[Records for this exercise — start]

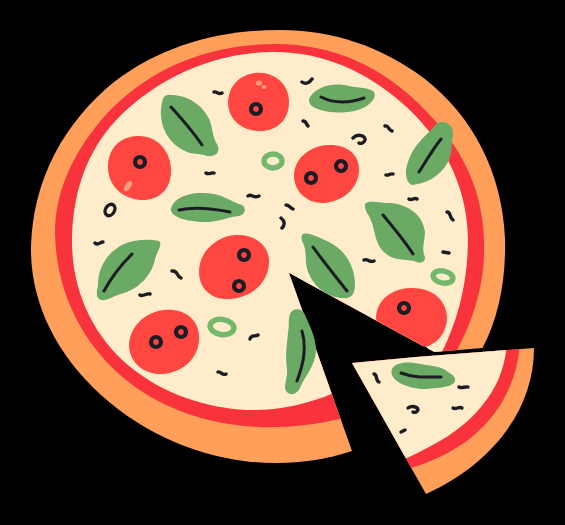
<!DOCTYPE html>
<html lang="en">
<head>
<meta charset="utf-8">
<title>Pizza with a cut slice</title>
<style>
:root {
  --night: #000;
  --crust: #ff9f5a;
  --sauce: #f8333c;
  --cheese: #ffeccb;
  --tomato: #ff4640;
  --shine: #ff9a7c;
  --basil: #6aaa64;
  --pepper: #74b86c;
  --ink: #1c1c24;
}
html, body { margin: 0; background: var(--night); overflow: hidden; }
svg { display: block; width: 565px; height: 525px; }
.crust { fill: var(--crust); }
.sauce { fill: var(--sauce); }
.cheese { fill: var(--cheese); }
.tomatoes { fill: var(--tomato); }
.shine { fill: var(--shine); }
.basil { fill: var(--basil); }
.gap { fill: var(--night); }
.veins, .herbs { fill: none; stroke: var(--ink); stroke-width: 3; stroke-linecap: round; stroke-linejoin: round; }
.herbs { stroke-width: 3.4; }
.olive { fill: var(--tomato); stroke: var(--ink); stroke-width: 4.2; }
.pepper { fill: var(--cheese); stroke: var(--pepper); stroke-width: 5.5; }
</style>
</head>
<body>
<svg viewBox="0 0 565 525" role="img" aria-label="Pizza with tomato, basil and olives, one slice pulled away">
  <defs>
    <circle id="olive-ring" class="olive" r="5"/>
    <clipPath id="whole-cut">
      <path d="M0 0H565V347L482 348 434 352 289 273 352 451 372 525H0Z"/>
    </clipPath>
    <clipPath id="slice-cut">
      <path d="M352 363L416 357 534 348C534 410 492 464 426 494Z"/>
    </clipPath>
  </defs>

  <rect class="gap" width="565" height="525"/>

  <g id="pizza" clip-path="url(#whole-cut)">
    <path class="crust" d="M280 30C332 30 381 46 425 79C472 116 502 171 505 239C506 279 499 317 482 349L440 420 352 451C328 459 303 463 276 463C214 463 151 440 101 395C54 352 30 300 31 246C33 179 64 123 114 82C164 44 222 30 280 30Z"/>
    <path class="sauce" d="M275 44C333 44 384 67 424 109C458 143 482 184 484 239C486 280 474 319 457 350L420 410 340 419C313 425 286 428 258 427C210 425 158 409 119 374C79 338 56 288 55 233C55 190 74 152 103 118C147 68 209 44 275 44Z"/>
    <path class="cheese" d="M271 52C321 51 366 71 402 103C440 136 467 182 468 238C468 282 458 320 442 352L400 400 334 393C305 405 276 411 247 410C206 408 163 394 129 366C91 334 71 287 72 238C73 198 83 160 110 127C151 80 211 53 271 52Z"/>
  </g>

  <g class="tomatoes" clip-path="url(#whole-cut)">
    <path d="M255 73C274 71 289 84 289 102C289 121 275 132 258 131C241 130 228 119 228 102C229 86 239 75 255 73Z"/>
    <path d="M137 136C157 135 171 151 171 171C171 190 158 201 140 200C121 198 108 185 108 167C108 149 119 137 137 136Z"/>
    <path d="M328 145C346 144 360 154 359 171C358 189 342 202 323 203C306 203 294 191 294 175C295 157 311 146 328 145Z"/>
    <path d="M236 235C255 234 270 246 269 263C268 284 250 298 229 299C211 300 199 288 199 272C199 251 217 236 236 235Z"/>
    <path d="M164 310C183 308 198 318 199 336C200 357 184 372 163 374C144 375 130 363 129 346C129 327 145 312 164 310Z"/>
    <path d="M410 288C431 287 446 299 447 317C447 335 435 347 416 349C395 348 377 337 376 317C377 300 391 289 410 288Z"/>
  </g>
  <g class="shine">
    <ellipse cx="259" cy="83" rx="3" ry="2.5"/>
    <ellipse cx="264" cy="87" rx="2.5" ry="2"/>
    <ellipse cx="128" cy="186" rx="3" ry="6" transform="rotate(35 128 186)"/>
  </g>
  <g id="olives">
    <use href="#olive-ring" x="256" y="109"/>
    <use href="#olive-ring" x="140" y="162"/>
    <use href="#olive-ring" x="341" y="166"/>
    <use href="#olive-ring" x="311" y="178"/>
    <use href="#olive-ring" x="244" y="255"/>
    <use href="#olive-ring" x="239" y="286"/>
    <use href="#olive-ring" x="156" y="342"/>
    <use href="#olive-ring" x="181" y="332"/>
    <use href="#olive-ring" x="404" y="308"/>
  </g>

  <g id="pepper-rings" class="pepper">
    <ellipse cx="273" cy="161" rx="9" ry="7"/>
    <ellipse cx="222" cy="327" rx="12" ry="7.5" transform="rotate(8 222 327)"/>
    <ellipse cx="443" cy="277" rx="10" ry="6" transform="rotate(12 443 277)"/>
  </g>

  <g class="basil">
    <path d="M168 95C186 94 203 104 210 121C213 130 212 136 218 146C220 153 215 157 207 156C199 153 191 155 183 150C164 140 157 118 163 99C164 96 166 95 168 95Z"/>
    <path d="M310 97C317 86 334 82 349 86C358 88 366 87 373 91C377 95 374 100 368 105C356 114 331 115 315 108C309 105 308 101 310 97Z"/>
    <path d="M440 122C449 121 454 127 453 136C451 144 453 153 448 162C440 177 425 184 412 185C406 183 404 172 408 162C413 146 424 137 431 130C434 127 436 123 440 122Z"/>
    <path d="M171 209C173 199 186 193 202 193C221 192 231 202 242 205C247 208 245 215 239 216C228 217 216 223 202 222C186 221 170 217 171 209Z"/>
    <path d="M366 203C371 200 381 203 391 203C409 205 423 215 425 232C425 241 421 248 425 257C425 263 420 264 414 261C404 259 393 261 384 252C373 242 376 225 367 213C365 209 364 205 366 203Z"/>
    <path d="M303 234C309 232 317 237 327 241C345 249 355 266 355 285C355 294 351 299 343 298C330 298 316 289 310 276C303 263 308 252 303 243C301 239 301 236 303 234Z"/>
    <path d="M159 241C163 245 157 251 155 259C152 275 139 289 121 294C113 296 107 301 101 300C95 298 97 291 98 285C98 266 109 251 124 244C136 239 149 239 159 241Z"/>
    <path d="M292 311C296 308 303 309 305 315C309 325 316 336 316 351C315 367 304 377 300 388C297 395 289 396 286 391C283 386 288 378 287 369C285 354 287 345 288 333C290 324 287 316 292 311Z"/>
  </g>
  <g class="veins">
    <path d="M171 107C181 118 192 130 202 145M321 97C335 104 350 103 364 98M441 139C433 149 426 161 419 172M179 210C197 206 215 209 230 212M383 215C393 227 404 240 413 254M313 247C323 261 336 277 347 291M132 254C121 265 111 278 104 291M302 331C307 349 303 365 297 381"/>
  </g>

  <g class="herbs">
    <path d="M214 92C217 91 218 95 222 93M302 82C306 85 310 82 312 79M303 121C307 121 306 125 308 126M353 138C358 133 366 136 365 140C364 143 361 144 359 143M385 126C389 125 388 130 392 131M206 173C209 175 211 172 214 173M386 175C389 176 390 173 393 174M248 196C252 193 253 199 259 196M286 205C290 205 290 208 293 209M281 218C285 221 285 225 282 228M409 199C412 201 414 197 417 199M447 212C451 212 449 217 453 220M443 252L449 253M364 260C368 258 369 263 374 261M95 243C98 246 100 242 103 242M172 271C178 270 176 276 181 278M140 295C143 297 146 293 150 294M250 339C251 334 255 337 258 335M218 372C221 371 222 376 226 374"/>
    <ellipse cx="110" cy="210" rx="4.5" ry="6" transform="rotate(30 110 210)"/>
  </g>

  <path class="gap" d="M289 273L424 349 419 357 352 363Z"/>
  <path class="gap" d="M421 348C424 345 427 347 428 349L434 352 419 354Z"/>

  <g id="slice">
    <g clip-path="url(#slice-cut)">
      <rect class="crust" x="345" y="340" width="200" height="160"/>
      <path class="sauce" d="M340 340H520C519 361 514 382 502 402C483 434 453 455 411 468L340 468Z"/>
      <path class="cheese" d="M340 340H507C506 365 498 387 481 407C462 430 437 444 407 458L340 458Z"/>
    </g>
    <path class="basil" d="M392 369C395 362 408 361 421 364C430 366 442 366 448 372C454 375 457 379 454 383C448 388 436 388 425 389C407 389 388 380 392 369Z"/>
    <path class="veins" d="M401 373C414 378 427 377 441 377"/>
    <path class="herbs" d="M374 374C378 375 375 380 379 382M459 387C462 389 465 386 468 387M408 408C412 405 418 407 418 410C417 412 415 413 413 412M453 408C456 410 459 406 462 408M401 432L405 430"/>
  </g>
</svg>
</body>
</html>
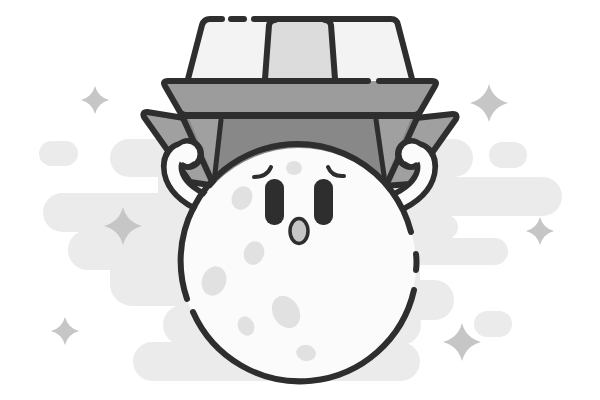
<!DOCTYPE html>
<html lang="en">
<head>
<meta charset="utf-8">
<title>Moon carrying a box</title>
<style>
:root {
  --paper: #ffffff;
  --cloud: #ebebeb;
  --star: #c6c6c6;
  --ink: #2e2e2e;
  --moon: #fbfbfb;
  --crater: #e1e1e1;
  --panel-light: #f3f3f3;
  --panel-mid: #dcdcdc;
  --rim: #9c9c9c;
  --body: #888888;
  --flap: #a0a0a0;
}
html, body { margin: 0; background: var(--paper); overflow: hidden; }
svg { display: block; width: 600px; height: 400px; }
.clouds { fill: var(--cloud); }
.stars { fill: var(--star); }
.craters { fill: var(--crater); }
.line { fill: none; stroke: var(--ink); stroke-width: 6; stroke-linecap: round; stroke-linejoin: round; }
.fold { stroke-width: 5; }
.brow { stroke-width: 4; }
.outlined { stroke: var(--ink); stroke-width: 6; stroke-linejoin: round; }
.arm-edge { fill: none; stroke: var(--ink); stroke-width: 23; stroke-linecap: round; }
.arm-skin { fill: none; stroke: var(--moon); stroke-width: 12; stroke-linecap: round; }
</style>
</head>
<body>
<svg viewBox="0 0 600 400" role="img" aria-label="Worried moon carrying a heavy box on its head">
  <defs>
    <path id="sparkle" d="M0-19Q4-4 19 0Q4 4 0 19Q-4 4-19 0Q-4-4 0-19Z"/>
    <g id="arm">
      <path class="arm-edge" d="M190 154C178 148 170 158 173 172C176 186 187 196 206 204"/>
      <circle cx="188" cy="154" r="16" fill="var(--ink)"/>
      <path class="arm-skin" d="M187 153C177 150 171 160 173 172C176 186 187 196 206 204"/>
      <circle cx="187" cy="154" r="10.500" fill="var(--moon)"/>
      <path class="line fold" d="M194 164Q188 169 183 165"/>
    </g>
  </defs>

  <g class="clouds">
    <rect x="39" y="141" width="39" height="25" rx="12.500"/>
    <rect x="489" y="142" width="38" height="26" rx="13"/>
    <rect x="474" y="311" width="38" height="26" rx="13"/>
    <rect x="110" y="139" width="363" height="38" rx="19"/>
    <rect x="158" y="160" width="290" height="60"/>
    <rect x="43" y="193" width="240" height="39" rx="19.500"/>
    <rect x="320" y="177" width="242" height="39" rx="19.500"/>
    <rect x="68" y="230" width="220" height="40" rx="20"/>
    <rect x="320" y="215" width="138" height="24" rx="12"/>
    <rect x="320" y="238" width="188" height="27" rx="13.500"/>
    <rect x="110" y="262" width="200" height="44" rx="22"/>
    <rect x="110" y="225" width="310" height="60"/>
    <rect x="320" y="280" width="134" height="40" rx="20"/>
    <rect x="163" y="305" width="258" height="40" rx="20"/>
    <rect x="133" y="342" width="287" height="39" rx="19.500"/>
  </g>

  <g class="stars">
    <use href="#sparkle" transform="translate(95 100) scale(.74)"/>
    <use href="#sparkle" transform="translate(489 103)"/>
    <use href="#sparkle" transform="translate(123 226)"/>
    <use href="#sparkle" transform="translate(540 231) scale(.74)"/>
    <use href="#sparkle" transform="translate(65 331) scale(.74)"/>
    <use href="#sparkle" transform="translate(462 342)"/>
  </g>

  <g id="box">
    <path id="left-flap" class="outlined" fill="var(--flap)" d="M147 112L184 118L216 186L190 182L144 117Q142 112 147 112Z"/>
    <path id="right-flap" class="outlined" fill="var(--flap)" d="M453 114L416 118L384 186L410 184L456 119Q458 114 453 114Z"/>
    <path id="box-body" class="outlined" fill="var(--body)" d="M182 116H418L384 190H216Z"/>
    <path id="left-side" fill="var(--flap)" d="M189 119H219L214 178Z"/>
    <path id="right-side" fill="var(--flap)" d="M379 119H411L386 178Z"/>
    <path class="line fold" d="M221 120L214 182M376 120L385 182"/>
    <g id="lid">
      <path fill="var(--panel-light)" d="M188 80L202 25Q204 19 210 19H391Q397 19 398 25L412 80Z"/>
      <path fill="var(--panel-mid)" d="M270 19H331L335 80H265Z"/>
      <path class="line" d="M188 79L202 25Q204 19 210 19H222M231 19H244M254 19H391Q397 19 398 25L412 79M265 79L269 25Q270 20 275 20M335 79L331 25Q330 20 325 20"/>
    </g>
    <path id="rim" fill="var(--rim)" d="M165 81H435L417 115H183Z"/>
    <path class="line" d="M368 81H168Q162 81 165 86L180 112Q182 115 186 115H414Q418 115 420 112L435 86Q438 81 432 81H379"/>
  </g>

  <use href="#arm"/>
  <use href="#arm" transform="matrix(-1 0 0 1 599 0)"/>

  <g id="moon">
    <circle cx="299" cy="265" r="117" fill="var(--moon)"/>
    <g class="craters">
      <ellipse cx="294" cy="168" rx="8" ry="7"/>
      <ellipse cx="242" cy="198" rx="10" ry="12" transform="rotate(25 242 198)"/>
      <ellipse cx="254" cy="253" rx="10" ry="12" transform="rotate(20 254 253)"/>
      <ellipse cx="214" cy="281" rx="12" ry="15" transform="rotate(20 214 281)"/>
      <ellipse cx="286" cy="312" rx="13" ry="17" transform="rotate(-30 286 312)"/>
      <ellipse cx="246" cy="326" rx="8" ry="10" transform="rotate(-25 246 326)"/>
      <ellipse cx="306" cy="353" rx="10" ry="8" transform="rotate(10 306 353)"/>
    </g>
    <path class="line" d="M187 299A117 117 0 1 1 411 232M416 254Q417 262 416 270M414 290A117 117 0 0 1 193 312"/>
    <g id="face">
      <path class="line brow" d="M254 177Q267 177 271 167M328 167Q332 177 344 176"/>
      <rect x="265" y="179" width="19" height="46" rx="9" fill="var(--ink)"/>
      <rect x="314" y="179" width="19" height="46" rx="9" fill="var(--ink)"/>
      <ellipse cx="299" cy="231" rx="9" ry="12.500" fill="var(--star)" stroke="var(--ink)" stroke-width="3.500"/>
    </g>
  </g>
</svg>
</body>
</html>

[Records for this exercise — finish]

What you are asked to do: Look through the entries above and copy each line that has "body" in it.

Answer for the task:
html, body { margin: 0; background: var(--night); overflow: hidden; }
<body>
</body>
  --body: #888888;
html, body { margin: 0; background: var(--paper); overflow: hidden; }
<body>
    <path id="box-body" class="outlined" fill="var(--body)" d="M182 116H418L384 190H216Z"/>
</body>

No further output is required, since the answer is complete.